== Data listing

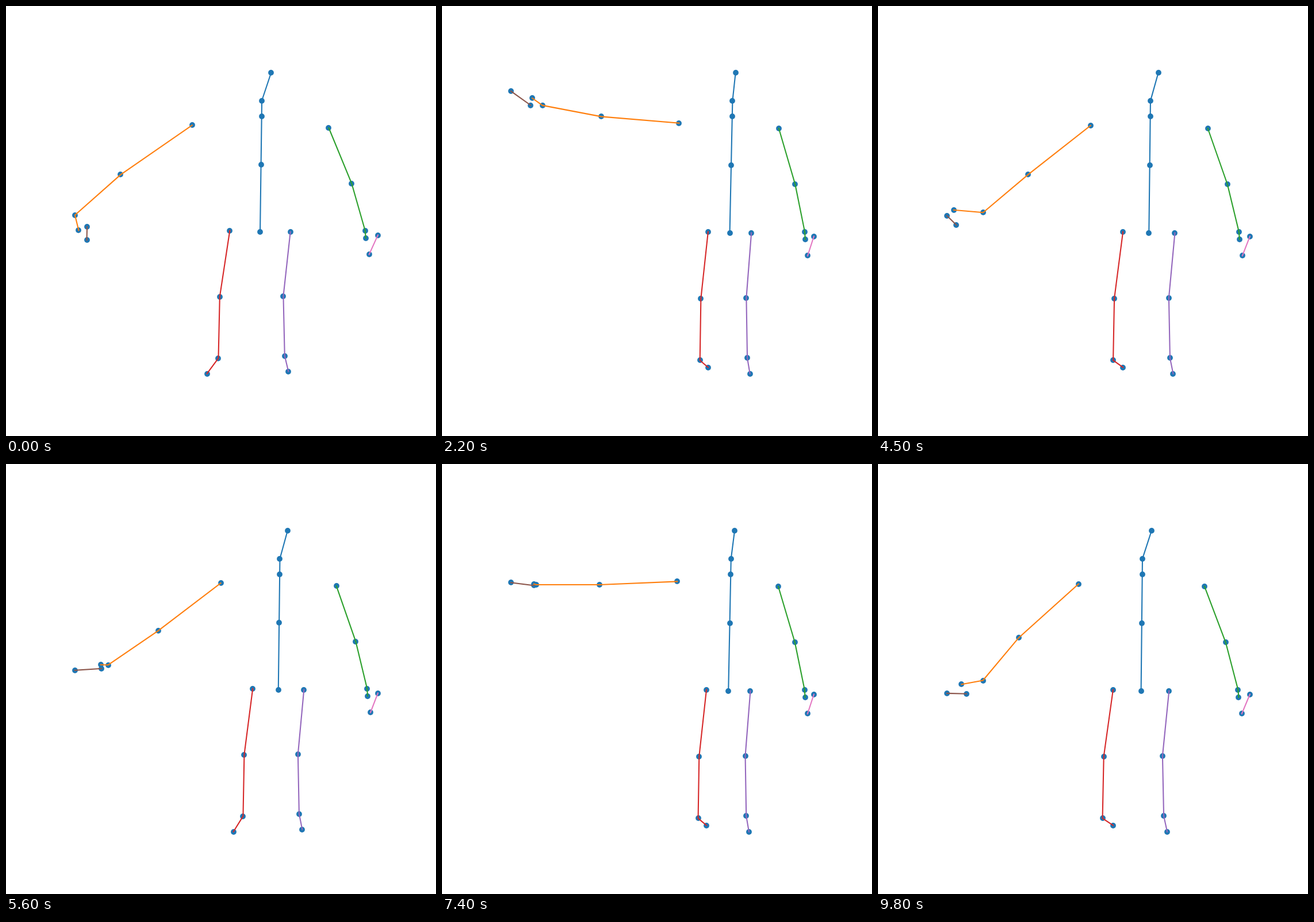
An HTML page with a canvas for the animation above (9900 ms loop, 748x748 px).

```html
<!DOCTYPE html>
<html lang="en">
<head>
<meta charset="utf-8">
<title>Skeleton motion</title>
<style>
html, body { margin: 0; height: 100%; overflow: hidden; background: #fff; }
canvas { display: block; }
</style>
</head>
<body>
<canvas id="stage" width="748" height="748"></canvas>
<script>
const ctx = document.getElementById('stage').getContext('2d');
const LOOP = 9900, STEP = 100, BLUE = '#1f77b4';

// Raised arm: time, angles below horizontal (upper arm, forearm, hand),
// distance of the fingertip and of the palm from the wrist
const gesture = [
  [0, 39, 46, 112, 47, 27],
  [1300, 2, 1, -17, 78, 38],
  [3100, -10, -19, -24, 62, 11],
  [4500, 38, 40, 5, 63, 51],
  [5600, 37, 34, 9, 59, 13],
  [7400, 2, 0, -4, 52, 5],
  [9800, 44, 52, 21, 62, 35],
];

// Still parts, with x measured from the pelvis
const restingArm = [[102, 212.5], [136, 309], [156, 391], [157, 404]];
const restingHand = [[162, 432.5], [175, 399]];
const rightLeg = [[-45, 391], [-60, 506], [-62, 613]];
const leftLeg = [[45, 393], [34.5, 505], [36.5, 609], [42, 636]];

const smooth = u => u * u * (3 - 2 * u);

function armAt(time) {
  const next = Math.max(1, gesture.findIndex(key => key[0] >= time));
  const a = gesture[next - 1], b = gesture[next];
  const u = smooth((time - a[0]) / (b[0] - a[0]));
  return a.map((v, i) => v + (b[i] - v) * u);
}

// Point at a distance to the left, turned down by the angle
function extend([x, y], length, degrees) {
  const angle = degrees * Math.PI / 180;
  return [x - length * Math.cos(angle), y + length * Math.sin(angle)];
}

function limbsAt(time) {
  const [, upper, fore, hand, reach, palm] = armAt(time);
  const lift = 1 - upper / 40;

  const spine = [393, 276, 192, 165].map(y => {
    const height = (393 - y) / 228;
    return [(2.5 + 3 * lift) * height, y];
  });
  spine.push([spine[3][0] + 14 - 7 * lift, 116.5]);

  // The arm looks shorter the further it hangs towards the viewer
  const shoulder = [-101 - 4 * lift, 208 - 4 * lift];
  const elbow = extend(shoulder, 160 - 0.6 * upper, upper);
  const wrist = extend(elbow, 130 - 0.7 * Math.abs(fore), fore);
  const arm = [shoulder, elbow, wrist, extend(wrist, palm, hand - 10)];
  const fingers = [extend(wrist, reach, hand), extend(wrist, palm, hand + 20)];

  const toe = time % 5600 > 1700 ? [-45, 625] : [-79, 640];

  return [
    [BLUE, spine],
    ['#ff7f0e', arm],
    ['#2ca02c', restingArm],
    ['#d62728', [...rightLeg, toe]],
    ['#9467bd', leftLeg],
    ['#8c564b', fingers],
    ['#e377c2', restingHand],
  ];
}

// Map the extremes of the values onto lo and hi
function fit(values, lo, hi) {
  const min = Math.min(...values), max = Math.max(...values);
  return v => lo + (v - min) / (max - min) * (hi - lo);
}

function draw(time) {
  const limbs = limbsAt(time);
  const joints = limbs.flatMap(([, points]) => points);
  const toX = fit(joints.map(p => p[0]), 119.9, 646.9);
  const toY = fit(joints.map(p => p[1]), 116, 639.6);

  ctx.fillStyle = '#fff';
  ctx.fillRect(0, 0, 748, 748);

  ctx.fillStyle = BLUE;
  for (const [x, y] of joints) {
    ctx.beginPath();
    ctx.arc(Math.round(toX(x)), Math.round(toY(y)), 4.9, 0, 2 * Math.PI);
    ctx.fill();
  }

  ctx.lineWidth = 2.08;
  ctx.lineCap = 'square';
  ctx.lineJoin = 'round';
  for (const [color, points] of limbs) {
    ctx.strokeStyle = color;
    ctx.beginPath();
    for (const [x, y] of points) ctx.lineTo(toX(x), toY(y));
    ctx.stroke();
  }
}

function tick() {
  const time = performance.now() % LOOP;
  draw(Math.floor(time / STEP) * STEP);
  requestAnimationFrame(tick);
}
tick();
</script>
</body>
</html>
```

====

[What the task requires]:
Nothing but a number should be returned: how many lines of the listing include "Math".

[Task response]:
7